*Exercise goal*
Note each line in the data below that holds "hair", and copy it.

*Material provided*
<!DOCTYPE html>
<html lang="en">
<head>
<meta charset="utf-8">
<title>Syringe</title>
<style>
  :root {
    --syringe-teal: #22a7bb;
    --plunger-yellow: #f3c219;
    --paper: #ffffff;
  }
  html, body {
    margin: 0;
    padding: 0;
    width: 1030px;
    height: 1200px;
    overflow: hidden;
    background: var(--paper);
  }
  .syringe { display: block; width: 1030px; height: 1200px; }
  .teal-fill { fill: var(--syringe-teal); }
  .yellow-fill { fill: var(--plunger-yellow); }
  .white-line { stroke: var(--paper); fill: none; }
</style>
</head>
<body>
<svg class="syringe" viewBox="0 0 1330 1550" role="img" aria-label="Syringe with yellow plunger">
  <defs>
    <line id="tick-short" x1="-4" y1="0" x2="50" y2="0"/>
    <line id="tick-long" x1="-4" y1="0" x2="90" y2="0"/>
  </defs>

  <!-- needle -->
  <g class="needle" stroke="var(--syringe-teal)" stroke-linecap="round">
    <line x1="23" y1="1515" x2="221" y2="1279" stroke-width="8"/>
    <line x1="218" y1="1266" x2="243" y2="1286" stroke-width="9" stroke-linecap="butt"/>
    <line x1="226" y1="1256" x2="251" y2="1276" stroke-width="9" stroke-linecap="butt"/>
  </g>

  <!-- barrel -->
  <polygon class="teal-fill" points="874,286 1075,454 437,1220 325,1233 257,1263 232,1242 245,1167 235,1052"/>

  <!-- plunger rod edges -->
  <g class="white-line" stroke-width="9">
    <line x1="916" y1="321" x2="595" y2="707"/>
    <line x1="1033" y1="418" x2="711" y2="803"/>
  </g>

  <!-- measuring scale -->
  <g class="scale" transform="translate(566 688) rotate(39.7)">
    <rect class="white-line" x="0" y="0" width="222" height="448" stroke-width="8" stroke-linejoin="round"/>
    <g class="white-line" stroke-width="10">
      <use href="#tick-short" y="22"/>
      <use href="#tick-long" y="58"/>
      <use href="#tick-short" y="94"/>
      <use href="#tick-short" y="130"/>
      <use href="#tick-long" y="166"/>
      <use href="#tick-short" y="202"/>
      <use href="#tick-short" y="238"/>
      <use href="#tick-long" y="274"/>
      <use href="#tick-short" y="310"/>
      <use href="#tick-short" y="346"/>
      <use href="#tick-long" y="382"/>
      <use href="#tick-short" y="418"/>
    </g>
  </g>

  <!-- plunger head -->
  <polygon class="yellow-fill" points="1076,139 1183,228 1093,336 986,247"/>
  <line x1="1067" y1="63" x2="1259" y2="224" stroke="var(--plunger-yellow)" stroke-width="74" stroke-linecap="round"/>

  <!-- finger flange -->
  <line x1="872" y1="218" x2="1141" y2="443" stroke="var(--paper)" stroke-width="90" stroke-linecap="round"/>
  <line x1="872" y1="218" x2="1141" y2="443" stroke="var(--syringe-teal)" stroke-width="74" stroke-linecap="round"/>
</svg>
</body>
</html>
---
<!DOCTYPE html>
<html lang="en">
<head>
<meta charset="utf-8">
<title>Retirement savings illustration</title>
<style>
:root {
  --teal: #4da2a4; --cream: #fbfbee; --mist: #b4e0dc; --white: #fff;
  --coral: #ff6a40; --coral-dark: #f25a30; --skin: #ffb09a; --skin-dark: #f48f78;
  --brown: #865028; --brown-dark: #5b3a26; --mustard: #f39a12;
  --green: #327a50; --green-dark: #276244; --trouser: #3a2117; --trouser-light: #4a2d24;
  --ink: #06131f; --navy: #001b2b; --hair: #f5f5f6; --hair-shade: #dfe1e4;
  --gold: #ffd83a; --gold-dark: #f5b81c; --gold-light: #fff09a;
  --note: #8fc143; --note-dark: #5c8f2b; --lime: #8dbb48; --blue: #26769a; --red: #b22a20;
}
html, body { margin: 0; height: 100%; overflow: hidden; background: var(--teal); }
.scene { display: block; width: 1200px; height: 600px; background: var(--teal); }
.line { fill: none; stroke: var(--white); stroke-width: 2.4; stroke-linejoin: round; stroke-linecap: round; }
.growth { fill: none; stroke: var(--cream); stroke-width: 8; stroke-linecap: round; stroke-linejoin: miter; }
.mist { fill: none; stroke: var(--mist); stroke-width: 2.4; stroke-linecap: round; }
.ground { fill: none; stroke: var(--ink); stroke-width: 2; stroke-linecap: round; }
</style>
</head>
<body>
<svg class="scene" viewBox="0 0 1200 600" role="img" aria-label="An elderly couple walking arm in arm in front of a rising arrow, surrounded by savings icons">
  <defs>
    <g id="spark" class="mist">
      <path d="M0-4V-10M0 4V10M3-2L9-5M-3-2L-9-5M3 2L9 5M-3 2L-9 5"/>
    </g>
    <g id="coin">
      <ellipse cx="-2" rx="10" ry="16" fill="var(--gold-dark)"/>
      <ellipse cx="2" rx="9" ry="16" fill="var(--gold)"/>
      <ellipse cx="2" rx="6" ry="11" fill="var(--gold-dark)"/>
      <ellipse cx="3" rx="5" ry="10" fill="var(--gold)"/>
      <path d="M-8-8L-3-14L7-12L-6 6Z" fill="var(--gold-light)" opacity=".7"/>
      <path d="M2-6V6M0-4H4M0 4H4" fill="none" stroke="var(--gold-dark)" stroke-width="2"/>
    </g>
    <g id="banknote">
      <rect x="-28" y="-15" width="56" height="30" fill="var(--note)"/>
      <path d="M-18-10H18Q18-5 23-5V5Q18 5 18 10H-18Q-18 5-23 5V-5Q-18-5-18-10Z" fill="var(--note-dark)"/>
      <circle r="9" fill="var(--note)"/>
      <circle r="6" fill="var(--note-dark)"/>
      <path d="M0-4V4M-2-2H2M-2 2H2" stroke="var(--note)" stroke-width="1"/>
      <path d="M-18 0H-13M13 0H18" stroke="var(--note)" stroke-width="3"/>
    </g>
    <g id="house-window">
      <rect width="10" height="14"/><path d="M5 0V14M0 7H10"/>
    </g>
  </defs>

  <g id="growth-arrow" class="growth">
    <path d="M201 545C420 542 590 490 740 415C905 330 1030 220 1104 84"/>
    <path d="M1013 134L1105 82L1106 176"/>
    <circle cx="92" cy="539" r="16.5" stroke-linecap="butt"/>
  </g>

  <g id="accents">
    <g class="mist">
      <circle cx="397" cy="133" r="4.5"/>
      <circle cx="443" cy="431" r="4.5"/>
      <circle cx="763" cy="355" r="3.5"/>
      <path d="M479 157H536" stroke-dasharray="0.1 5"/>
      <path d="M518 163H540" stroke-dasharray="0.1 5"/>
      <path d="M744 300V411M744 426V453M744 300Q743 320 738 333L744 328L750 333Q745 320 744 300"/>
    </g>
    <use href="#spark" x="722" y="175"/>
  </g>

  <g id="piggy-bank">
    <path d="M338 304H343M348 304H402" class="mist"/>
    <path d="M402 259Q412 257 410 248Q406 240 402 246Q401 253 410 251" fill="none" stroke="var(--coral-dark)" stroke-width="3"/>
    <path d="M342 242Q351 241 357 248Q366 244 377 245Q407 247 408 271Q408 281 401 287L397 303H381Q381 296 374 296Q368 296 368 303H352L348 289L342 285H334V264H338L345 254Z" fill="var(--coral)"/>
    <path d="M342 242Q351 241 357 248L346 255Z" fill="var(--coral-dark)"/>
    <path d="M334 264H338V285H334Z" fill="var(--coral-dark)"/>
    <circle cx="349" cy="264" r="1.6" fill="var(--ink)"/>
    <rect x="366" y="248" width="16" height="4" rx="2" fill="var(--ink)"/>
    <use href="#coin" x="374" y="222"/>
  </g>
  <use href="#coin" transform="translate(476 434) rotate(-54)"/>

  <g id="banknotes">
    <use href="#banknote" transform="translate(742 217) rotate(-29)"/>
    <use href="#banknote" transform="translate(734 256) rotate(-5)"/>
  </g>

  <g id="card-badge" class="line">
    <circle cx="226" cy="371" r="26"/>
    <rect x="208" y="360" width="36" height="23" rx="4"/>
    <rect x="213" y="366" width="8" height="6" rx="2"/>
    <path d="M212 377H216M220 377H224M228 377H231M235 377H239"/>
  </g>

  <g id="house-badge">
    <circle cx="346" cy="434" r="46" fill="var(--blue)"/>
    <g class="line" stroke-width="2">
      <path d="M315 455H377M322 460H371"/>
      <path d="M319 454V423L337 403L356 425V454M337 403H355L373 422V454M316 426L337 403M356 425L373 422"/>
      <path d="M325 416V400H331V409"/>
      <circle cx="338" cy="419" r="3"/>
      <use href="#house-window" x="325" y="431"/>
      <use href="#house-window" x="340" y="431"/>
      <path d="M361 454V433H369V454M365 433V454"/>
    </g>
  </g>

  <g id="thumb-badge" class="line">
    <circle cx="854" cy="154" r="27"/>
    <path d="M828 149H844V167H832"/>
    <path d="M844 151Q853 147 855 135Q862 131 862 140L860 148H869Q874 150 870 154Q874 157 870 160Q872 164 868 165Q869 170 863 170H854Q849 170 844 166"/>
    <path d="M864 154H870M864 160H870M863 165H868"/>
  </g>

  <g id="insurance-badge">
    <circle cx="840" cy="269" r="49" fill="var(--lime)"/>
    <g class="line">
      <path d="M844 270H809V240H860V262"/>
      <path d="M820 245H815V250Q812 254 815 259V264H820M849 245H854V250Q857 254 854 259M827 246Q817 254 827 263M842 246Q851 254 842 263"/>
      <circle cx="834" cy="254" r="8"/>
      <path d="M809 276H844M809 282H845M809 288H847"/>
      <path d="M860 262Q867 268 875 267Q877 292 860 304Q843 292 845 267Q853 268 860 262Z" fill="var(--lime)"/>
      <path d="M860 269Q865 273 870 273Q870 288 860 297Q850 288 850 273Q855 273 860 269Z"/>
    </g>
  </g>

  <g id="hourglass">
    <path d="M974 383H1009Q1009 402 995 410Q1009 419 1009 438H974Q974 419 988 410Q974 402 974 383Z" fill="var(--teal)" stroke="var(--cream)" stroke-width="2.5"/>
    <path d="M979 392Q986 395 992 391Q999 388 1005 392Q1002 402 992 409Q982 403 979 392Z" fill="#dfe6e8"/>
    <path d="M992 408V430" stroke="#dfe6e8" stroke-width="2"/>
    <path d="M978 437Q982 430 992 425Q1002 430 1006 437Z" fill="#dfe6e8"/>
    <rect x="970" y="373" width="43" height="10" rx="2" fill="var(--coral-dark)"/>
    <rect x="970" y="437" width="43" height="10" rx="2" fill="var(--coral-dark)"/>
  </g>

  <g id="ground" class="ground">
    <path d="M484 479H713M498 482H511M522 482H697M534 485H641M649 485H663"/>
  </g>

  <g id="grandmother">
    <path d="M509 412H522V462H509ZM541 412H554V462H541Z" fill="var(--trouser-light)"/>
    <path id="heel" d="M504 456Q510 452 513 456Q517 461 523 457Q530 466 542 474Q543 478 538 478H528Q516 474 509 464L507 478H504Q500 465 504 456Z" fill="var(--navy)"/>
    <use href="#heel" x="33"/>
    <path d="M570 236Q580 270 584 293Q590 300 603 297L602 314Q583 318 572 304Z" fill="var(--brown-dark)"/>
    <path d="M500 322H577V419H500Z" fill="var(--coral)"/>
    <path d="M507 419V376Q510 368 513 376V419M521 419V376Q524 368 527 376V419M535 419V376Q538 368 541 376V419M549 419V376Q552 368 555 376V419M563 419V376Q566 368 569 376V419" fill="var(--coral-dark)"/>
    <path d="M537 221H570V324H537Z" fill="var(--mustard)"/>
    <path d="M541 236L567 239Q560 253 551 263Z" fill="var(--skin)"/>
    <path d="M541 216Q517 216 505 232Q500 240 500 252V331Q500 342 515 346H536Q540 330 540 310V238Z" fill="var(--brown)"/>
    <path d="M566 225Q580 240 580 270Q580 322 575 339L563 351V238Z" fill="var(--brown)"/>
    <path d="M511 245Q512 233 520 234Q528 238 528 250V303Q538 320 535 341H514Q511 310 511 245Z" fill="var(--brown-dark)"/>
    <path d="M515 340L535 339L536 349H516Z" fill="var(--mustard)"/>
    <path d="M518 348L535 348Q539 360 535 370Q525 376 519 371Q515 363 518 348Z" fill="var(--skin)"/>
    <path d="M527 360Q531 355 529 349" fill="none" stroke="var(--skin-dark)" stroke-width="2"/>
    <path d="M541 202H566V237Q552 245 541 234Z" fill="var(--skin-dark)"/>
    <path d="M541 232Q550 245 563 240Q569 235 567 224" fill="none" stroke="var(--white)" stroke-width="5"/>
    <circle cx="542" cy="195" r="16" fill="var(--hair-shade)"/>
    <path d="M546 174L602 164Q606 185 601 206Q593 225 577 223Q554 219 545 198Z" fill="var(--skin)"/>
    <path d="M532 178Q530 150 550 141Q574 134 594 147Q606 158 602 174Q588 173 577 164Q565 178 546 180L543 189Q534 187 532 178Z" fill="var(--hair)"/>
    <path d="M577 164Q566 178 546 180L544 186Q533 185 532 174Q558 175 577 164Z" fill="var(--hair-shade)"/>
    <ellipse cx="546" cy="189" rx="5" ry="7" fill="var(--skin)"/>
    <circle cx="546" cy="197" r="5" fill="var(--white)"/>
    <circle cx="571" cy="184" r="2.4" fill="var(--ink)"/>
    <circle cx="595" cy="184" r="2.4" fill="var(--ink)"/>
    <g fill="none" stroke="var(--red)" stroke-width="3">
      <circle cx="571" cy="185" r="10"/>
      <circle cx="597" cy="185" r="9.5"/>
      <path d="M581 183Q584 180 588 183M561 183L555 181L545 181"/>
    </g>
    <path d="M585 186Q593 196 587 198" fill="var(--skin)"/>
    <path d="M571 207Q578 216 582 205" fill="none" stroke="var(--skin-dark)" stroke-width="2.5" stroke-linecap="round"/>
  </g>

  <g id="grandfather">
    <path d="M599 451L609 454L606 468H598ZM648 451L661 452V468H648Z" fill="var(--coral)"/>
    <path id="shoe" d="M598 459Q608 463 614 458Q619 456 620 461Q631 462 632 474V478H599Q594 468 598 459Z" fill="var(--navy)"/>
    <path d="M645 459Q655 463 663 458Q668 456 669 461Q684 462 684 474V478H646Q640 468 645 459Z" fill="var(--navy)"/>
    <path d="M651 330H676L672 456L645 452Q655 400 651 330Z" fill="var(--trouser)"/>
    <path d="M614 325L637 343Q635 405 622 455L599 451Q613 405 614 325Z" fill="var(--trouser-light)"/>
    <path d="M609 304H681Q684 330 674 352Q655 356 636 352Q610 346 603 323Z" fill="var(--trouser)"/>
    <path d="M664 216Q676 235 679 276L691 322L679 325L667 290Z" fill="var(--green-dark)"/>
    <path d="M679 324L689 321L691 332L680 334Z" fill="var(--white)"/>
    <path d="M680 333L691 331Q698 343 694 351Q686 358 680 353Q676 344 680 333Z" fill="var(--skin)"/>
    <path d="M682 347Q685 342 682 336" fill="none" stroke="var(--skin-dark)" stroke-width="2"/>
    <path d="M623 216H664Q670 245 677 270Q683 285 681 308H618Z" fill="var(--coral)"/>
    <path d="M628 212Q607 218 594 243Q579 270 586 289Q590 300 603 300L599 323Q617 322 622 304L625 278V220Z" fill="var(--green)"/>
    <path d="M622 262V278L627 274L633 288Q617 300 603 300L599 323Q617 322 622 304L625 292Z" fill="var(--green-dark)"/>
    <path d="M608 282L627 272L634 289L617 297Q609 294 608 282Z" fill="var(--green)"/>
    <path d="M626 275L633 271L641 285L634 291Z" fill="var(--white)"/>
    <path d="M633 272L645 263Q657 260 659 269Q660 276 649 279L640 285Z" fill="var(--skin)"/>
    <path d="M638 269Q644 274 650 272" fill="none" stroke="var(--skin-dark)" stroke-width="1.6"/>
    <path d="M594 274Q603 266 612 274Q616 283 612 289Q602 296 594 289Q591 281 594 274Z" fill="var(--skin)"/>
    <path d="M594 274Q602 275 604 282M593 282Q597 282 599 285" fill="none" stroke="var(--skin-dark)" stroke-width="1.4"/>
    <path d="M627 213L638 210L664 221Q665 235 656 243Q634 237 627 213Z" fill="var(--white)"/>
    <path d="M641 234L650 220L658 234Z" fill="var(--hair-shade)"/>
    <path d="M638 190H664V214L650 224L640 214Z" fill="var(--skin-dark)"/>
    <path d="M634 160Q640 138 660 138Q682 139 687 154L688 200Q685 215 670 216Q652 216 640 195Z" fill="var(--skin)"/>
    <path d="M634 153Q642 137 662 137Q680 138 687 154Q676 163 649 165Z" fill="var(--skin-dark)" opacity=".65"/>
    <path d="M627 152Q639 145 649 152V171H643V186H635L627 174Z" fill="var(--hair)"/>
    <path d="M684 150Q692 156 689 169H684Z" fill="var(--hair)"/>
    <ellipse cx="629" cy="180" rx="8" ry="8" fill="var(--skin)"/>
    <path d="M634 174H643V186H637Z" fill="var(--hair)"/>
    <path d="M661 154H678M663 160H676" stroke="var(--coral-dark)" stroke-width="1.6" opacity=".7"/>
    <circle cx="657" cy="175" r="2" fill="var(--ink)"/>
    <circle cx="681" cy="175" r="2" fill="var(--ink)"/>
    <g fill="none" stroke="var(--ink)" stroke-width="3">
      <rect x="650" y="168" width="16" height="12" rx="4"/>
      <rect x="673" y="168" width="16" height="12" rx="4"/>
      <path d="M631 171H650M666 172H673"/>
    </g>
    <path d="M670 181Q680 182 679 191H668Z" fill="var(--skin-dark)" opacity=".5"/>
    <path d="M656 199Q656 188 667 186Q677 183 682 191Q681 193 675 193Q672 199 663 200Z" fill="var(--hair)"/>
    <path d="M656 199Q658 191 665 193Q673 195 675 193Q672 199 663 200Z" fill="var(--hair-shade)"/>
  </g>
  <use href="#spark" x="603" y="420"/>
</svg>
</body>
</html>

*Result of this exercise*
  --ink: #06131f; --navy: #001b2b; --hair: #f5f5f6; --hair-shade: #dfe1e4;
    <circle cx="542" cy="195" r="16" fill="var(--hair-shade)"/>
    <path d="M532 178Q530 150 550 141Q574 134 594 147Q606 158 602 174Q588 173 577 164Q565 178 546 180L543 189Q534 187 532 178Z" fill="var(--hair)"/>
    <path d="M577 164Q566 178 546 180L544 186Q533 185 532 174Q558 175 577 164Z" fill="var(--hair-shade)"/>
    <path d="M641 234L650 220L658 234Z" fill="var(--hair-shade)"/>
    <path d="M627 152Q639 145 649 152V171H643V186H635L627 174Z" fill="var(--hair)"/>
    <path d="M684 150Q692 156 689 169H684Z" fill="var(--hair)"/>
    <path d="M634 174H643V186H637Z" fill="var(--hair)"/>
    <path d="M656 199Q656 188 667 186Q677 183 682 191Q681 193 675 193Q672 199 663 200Z" fill="var(--hair)"/>
    <path d="M656 199Q658 191 665 193Q673 195 675 193Q672 199 663 200Z" fill="var(--hair-shade)"/>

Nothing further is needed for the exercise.